§ Task description
Please give the data again in full, exactly as it reads.

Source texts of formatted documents
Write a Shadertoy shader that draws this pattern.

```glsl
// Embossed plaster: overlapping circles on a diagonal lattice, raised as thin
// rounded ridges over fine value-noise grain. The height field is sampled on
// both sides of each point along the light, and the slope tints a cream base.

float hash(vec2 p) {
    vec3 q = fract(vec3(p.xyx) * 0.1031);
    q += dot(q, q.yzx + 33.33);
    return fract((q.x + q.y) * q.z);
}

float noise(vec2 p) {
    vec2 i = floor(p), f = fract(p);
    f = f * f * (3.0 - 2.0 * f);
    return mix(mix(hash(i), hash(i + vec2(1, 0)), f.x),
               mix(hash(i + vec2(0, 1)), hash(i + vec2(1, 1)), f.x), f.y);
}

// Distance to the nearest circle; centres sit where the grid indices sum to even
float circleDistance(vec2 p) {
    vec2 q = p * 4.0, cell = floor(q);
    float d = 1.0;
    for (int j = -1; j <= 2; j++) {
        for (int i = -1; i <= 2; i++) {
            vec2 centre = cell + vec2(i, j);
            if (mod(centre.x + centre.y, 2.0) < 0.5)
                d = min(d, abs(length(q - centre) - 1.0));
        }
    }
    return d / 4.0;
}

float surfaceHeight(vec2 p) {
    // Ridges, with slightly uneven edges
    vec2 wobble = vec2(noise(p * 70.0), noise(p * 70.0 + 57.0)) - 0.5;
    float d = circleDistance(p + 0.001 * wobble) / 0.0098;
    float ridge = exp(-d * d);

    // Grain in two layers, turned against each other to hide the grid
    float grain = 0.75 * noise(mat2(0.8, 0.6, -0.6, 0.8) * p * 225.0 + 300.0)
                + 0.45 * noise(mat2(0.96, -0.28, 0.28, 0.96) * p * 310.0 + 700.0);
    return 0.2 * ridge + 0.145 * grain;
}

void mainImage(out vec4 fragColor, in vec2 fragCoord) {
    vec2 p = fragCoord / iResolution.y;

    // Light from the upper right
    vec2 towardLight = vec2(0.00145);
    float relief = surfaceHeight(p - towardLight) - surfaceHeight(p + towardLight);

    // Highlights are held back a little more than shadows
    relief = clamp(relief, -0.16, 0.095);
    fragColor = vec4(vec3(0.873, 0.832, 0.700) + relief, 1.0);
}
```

§ Finished exercise
Write a Shadertoy shader that draws this pattern.

```glsl
// Embossed plaster: overlapping circles on a diagonal lattice, raised as thin
// rounded ridges over fine value-noise grain. The height field is sampled on
// both sides of each point along the light, and the slope tints a cream base.

float hash(vec2 p) {
    vec3 q = fract(vec3(p.xyx) * 0.1031);
    q += dot(q, q.yzx + 33.33);
    return fract((q.x + q.y) * q.z);
}

float noise(vec2 p) {
    vec2 i = floor(p), f = fract(p);
    f = f * f * (3.0 - 2.0 * f);
    return mix(mix(hash(i), hash(i + vec2(1, 0)), f.x),
               mix(hash(i + vec2(0, 1)), hash(i + vec2(1, 1)), f.x), f.y);
}

// Distance to the nearest circle; centres sit where the grid indices sum to even
float circleDistance(vec2 p) {
    vec2 q = p * 4.0, cell = floor(q);
    float d = 1.0;
    for (int j = -1; j <= 2; j++) {
        for (int i = -1; i <= 2; i++) {
            vec2 centre = cell + vec2(i, j);
            if (mod(centre.x + centre.y, 2.0) < 0.5)
                d = min(d, abs(length(q - centre) - 1.0));
        }
    }
    return d / 4.0;
}

float surfaceHeight(vec2 p) {
    // Ridges, with slightly uneven edges
    vec2 wobble = vec2(noise(p * 70.0), noise(p * 70.0 + 57.0)) - 0.5;
    float d = circleDistance(p + 0.001 * wobble) / 0.0098;
    float ridge = exp(-d * d);

    // Grain in two layers, turned against each other to hide the grid
    float grain = 0.75 * noise(mat2(0.8, 0.6, -0.6, 0.8) * p * 225.0 + 300.0)
                + 0.45 * noise(mat2(0.96, -0.28, 0.28, 0.96) * p * 310.0 + 700.0);
    return 0.2 * ridge + 0.145 * grain;
}

void mainImage(out vec4 fragColor, in vec2 fragCoord) {
    vec2 p = fragCoord / iResolution.y;

    // Light from the upper right
    vec2 towardLight = vec2(0.00145);
    float relief = surfaceHeight(p - towardLight) - surfaceHeight(p + towardLight);

    // Highlights are held back a little more than shadows
    relief = clamp(relief, -0.16, 0.095);
    fragColor = vec4(vec3(0.873, 0.832, 0.700) + relief, 1.0);
}
```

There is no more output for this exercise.